Yousef Al Otaiba, the UAE ambassador to the US, on Wednesday suggested that the Emirates would seek to expand two recently announced working groups with Israel to encompass food security, agriculture and technology, including artificial intelligence.
Mr Al Otaiba also noted that the energy working group the three countries established this year to build on the Abraham Accords included a focus on “water and climate”, while the religious co-existence working group emphasised “inclusion and tolerance".
“You’re going to start with sort of the low-hanging fruit,” Mr Al Otaiba said during remarks at the Atlantic Council.
“But there is absolutely no reason for us not to have similar working groups on food security and agriculture, on technology, on AI, on a range of issues where it will be beneficial — not just for the US and Israel, or the UAE and Israel, but for the entire region.”
He also floated the prospect of building upon the Abraham Accords to expand co-operation between Arab countries that have recognised Israel, while also noting opportunities for collaboration with the occupied Palestinian territories, noting that “there’s much, much more potential to accomplish greater things for the region if we work together".
“Why don’t we have conversations about what we can do with technology and start-ups and venture capital between the three countries that benefit the entire region, including Palestine, Jordan and Egypt?” asked Mr Al Otaiba.
“I think we’re just starting to pull on this thread, honestly.”
The three countries launched their initial working groups on energy and religion during a meeting in Washington this month between Sheikh Abdullah bin Zayed, Minister of Foreign Affairs and International Co-operation, and his Israeli and American counterparts, Yair Lapid and Antony Blinken.
The next week, Sheikh Abdullah also participated in a meeting with his US, Israeli and Indian counterparts that aimed to enhance India’s role in the region.
The UAE and US unveiled a $4 billion joint climate initiative at Cop26 on Tuesday.

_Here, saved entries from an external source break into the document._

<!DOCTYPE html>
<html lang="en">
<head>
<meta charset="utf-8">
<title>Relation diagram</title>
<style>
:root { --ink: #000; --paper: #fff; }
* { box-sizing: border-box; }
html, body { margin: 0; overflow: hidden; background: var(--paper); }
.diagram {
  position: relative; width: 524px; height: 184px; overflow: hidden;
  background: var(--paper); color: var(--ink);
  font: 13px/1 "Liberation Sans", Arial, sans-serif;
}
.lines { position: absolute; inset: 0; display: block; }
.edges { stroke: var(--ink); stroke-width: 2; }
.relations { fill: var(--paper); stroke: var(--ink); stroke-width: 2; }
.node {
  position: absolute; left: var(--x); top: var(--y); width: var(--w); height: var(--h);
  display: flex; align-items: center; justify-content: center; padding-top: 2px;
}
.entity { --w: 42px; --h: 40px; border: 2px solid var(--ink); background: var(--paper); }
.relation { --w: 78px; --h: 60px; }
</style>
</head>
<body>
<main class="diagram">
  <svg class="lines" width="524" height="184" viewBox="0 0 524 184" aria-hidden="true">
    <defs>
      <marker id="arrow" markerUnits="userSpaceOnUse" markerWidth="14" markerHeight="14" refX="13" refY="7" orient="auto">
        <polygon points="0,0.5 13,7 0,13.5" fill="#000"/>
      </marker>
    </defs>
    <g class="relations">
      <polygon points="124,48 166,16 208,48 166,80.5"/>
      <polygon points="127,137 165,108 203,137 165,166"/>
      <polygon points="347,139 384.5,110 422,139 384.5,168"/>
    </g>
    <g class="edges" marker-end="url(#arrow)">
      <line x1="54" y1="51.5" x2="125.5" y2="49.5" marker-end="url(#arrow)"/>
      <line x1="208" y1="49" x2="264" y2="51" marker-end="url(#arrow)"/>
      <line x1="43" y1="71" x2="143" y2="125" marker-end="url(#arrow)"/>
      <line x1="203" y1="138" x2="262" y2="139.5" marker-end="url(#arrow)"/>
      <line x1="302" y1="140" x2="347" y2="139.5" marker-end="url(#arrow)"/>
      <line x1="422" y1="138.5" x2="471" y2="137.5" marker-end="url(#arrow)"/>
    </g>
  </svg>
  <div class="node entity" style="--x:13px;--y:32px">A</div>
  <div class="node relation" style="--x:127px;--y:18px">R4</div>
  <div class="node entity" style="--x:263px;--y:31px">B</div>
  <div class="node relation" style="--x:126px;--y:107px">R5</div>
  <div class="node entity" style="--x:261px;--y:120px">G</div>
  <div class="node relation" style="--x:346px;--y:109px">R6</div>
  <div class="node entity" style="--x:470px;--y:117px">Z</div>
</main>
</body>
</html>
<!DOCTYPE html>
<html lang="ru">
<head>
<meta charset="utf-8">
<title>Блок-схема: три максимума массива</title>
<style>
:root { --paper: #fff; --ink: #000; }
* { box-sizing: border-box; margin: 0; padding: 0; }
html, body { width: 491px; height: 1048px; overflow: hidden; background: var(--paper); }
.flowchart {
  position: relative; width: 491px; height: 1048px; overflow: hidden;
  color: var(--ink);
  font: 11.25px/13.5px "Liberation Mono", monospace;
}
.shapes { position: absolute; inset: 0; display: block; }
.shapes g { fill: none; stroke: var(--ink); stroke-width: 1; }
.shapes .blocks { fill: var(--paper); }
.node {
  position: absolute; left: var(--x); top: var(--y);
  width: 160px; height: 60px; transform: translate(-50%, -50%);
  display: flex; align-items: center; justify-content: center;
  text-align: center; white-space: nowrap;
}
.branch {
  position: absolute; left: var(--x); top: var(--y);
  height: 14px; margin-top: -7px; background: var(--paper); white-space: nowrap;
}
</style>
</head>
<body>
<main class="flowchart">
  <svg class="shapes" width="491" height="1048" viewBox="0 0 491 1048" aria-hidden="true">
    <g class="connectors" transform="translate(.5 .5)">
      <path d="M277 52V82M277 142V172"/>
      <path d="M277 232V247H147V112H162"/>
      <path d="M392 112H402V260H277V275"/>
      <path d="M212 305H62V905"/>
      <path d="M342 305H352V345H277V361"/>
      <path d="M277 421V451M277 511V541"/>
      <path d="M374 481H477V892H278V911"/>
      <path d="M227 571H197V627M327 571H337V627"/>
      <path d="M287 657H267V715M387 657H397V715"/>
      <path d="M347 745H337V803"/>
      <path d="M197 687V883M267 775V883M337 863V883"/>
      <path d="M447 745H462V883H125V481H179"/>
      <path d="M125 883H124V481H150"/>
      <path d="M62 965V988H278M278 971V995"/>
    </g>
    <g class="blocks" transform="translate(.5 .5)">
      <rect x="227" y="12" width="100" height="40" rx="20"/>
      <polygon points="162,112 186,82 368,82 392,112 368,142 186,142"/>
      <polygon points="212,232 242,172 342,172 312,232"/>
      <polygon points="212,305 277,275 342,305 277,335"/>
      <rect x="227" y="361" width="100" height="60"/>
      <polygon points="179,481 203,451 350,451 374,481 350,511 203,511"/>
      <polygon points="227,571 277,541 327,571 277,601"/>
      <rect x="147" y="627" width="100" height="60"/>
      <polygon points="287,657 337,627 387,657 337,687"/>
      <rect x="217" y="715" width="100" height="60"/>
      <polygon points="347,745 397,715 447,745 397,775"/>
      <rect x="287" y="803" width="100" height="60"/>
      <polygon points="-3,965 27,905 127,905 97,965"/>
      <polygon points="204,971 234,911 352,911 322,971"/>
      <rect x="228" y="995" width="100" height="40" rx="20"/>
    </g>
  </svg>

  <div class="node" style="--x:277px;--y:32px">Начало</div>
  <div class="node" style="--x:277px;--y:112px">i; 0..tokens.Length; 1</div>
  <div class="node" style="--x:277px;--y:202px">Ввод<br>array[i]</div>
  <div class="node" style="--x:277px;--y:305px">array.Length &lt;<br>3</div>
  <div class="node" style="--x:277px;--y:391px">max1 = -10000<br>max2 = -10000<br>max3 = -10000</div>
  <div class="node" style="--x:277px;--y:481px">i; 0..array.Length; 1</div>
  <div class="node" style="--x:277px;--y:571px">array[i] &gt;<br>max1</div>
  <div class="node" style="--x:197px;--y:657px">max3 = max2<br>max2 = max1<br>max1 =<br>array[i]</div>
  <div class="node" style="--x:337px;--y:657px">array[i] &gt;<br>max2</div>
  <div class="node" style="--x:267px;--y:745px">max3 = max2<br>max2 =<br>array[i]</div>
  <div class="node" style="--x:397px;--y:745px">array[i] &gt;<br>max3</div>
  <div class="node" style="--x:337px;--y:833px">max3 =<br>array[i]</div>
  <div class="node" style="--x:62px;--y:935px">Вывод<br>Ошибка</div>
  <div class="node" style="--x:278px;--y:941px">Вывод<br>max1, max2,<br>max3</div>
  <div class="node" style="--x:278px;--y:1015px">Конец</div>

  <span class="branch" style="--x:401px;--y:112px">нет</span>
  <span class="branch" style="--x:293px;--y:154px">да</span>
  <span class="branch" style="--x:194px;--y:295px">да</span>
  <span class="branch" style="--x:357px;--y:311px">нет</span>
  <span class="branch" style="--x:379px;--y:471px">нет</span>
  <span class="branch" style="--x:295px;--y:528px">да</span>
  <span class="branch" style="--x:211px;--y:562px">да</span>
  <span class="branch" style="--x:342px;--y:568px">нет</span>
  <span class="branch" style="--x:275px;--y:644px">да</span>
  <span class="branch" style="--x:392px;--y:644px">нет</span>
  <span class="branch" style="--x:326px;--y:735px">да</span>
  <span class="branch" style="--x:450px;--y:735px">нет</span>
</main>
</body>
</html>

The initiative, which is intended to enhance climate resilience and adaptation across the globe, will include a $1bn contribution from the UAE.
Mr Al Otaiba added that the Abraham Accords would “have a spillover effect for everyone, whether it’s in Jordan and Egypt, whether it’s in the Palestinian territories.
“If we are starting to do investments in energy and climate, if we are doing things on green energy, I think it’s going to benefit the entire region.”